WHAT THE TASK REQUIRES: Below are the records; reproduce all of them exactly but without any images.
════════════════════
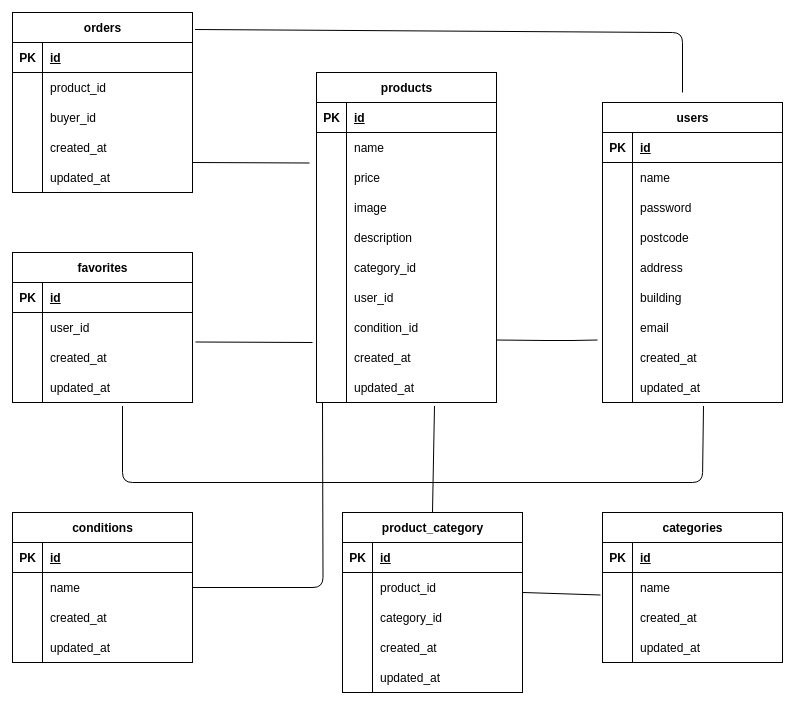
<!DOCTYPE html>
<html lang="en">
<head>
<meta charset="utf-8">
<title>Entity relationship diagram</title>
<style>
:root {
  --paper: #ffffff;
  --ink: #000000;
  --row: 30px;
}
* { box-sizing: border-box; margin: 0; padding: 0; }
body { background: var(--paper); overflow: hidden; }
.diagram {
  position: relative;
  width: 795px;
  height: 705px;
  overflow: hidden;
  background: var(--paper);
  color: var(--ink);
  font: 12px/29px "Liberation Sans", Helvetica, Arial, sans-serif;
}
.relations { position: absolute; inset: 0; fill: none; stroke: var(--ink); stroke-width: 1; }
.entity {
  position: absolute;
  width: 181px;
  border: 1px solid var(--ink);
  background: var(--paper);
}
.entity h2 {
  height: var(--row);
  border-bottom: 1px solid var(--ink);
  font-size: 12px;
  line-height: 30px;
  text-align: center;
}
.key {
  display: grid;
  grid-template-columns: 30px 1fr;
  height: var(--row);
  border-bottom: 1px solid var(--ink);
  font-weight: bold;
  line-height: 30px;
}
.key span { border-right: 1px solid var(--ink); text-align: center; }
.key u { padding-left: 7px; }
.fields {
  list-style: none;
  margin-left: 29px;
  border-left: 1px solid var(--ink);
  padding-left: 7px;
}
.fields li { height: var(--row); line-height: 30px; }
.fields li:last-child { height: 29px; }
.orders { left: 12px; top: 12px; }
.favorites { left: 12px; top: 252px; }
.conditions { left: 12px; top: 512px; }
.products { left: 316px; top: 72px; }
.product-category { left: 342px; top: 512px; }
.users { left: 602px; top: 102px; }
.categories { left: 602px; top: 512px; }
</style>
</head>
<body>
<main class="diagram">
  <svg class="relations" width="795" height="705" viewBox="0 0 795 705" aria-hidden="true">
    <path d="M195 29.5 L672.5 32.5 Q682.5 32.5 682.5 42.5 V92.5"/>
    <path d="M193 162.5 L309.5 163"/>
    <path d="M195.5 342 L312.5 342.5"/>
    <path d="M494.5 340 L546 340.5 H572 L597.5 340"/>
    <path d="M122.5 406 V472.5 Q122.5 482.5 132.5 482.5 H692.5 Q702.5 482.5 702.6 472.5 L703.5 406"/>
    <path d="M322.5 403 L323 577.5 Q323 587.5 313 587.5 H193"/>
    <path d="M434.5 406 L432.5 512"/>
    <path d="M523 592.5 L600.5 595"/>
  </svg>

  <section class="entity orders">
    <h2>orders</h2>
    <div class="key"><span>PK</span><u>id</u></div>
    <ul class="fields">
      <li>product_id</li>
      <li>buyer_id</li>
      <li>created_at</li>
      <li>updated_at</li>
    </ul>
  </section>

  <section class="entity favorites">
    <h2>favorites</h2>
    <div class="key"><span>PK</span><u>id</u></div>
    <ul class="fields">
      <li>user_id</li>
      <li>created_at</li>
      <li>updated_at</li>
    </ul>
  </section>

  <section class="entity conditions">
    <h2>conditions</h2>
    <div class="key"><span>PK</span><u>id</u></div>
    <ul class="fields">
      <li>name</li>
      <li>created_at</li>
      <li>updated_at</li>
    </ul>
  </section>

  <section class="entity products">
    <h2>products</h2>
    <div class="key"><span>PK</span><u>id</u></div>
    <ul class="fields">
      <li>name</li>
      <li>price</li>
      <li>image</li>
      <li>description</li>
      <li>category_id</li>
      <li>user_id</li>
      <li>condition_id</li>
      <li>created_at</li>
      <li>updated_at</li>
    </ul>
  </section>

  <section class="entity product-category">
    <h2>product_category</h2>
    <div class="key"><span>PK</span><u>id</u></div>
    <ul class="fields">
      <li>product_id</li>
      <li>category_id</li>
      <li>created_at</li>
      <li>updated_at</li>
    </ul>
  </section>

  <section class="entity users">
    <h2>users</h2>
    <div class="key"><span>PK</span><u>id</u></div>
    <ul class="fields">
      <li>name</li>
      <li>password</li>
      <li>postcode</li>
      <li>address</li>
      <li>building</li>
      <li>email</li>
      <li>created_at</li>
      <li>updated_at</li>
    </ul>
  </section>

  <section class="entity categories">
    <h2>categories</h2>
    <div class="key"><span>PK</span><u>id</u></div>
    <ul class="fields">
      <li>name</li>
      <li>created_at</li>
      <li>updated_at</li>
    </ul>
  </section>
</main>
</body>
</html>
════════════════════
REPLY:
<!DOCTYPE html>
<html lang="en">
<head>
<meta charset="utf-8">
<title>Entity relationship diagram</title>
<style>
:root {
  --paper: #ffffff;
  --ink: #000000;
  --row: 30px;
}
* { box-sizing: border-box; margin: 0; padding: 0; }
body { background: var(--paper); overflow: hidden; }
.diagram {
  position: relative;
  width: 795px;
  height: 705px;
  overflow: hidden;
  background: var(--paper);
  color: var(--ink);
  font: 12px/29px "Liberation Sans", Helvetica, Arial, sans-serif;
}
.relations { position: absolute; inset: 0; fill: none; stroke: var(--ink); stroke-width: 1; }
.entity {
  position: absolute;
  width: 181px;
  border: 1px solid var(--ink);
  background: var(--paper);
}
.entity h2 {
  height: var(--row);
  border-bottom: 1px solid var(--ink);
  font-size: 12px;
  line-height: 30px;
  text-align: center;
}
.key {
  display: grid;
  grid-template-columns: 30px 1fr;
  height: var(--row);
  border-bottom: 1px solid var(--ink);
  font-weight: bold;
  line-height: 30px;
}
.key span { border-right: 1px solid var(--ink); text-align: center; }
.key u { padding-left: 7px; }
.fields {
  list-style: none;
  margin-left: 29px;
  border-left: 1px solid var(--ink);
  padding-left: 7px;
}
.fields li { height: var(--row); line-height: 30px; }
.fields li:last-child { height: 29px; }
.orders { left: 12px; top: 12px; }
.favorites { left: 12px; top: 252px; }
.conditions { left: 12px; top: 512px; }
.products { left: 316px; top: 72px; }
.product-category { left: 342px; top: 512px; }
.users { left: 602px; top: 102px; }
.categories { left: 602px; top: 512px; }
</style>
</head>
<body>
<main class="diagram">
  <svg class="relations" width="795" height="705" viewBox="0 0 795 705" aria-hidden="true">
    <path d="M195 29.5 L672.5 32.5 Q682.5 32.5 682.5 42.5 V92.5"/>
    <path d="M193 162.5 L309.5 163"/>
    <path d="M195.5 342 L312.5 342.5"/>
    <path d="M494.5 340 L546 340.5 H572 L597.5 340"/>
    <path d="M122.5 406 V472.5 Q122.5 482.5 132.5 482.5 H692.5 Q702.5 482.5 702.6 472.5 L703.5 406"/>
    <path d="M322.5 403 L323 577.5 Q323 587.5 313 587.5 H193"/>
    <path d="M434.5 406 L432.5 512"/>
    <path d="M523 592.5 L600.5 595"/>
  </svg>

  <section class="entity orders">
    <h2>orders</h2>
    <div class="key"><span>PK</span><u>id</u></div>
    <ul class="fields">
      <li>product_id</li>
      <li>buyer_id</li>
      <li>created_at</li>
      <li>updated_at</li>
    </ul>
  </section>

  <section class="entity favorites">
    <h2>favorites</h2>
    <div class="key"><span>PK</span><u>id</u></div>
    <ul class="fields">
      <li>user_id</li>
      <li>created_at</li>
      <li>updated_at</li>
    </ul>
  </section>

  <section class="entity conditions">
    <h2>conditions</h2>
    <div class="key"><span>PK</span><u>id</u></div>
    <ul class="fields">
      <li>name</li>
      <li>created_at</li>
      <li>updated_at</li>
    </ul>
  </section>

  <section class="entity products">
    <h2>products</h2>
    <div class="key"><span>PK</span><u>id</u></div>
    <ul class="fields">
      <li>name</li>
      <li>price</li>
      <li>image</li>
      <li>description</li>
      <li>category_id</li>
      <li>user_id</li>
      <li>condition_id</li>
      <li>created_at</li>
      <li>updated_at</li>
    </ul>
  </section>

  <section class="entity product-category">
    <h2>product_category</h2>
    <div class="key"><span>PK</span><u>id</u></div>
    <ul class="fields">
      <li>product_id</li>
      <li>category_id</li>
      <li>created_at</li>
      <li>updated_at</li>
    </ul>
  </section>

  <section class="entity users">
    <h2>users</h2>
    <div class="key"><span>PK</span><u>id</u></div>
    <ul class="fields">
      <li>name</li>
      <li>password</li>
      <li>postcode</li>
      <li>address</li>
      <li>building</li>
      <li>email</li>
      <li>created_at</li>
      <li>updated_at</li>
    </ul>
  </section>

  <section class="entity categories">
    <h2>categories</h2>
    <div class="key"><span>PK</span><u>id</u></div>
    <ul class="fields">
      <li>name</li>
      <li>created_at</li>
      <li>updated_at</li>
    </ul>
  </section>
</main>
</body>
</html>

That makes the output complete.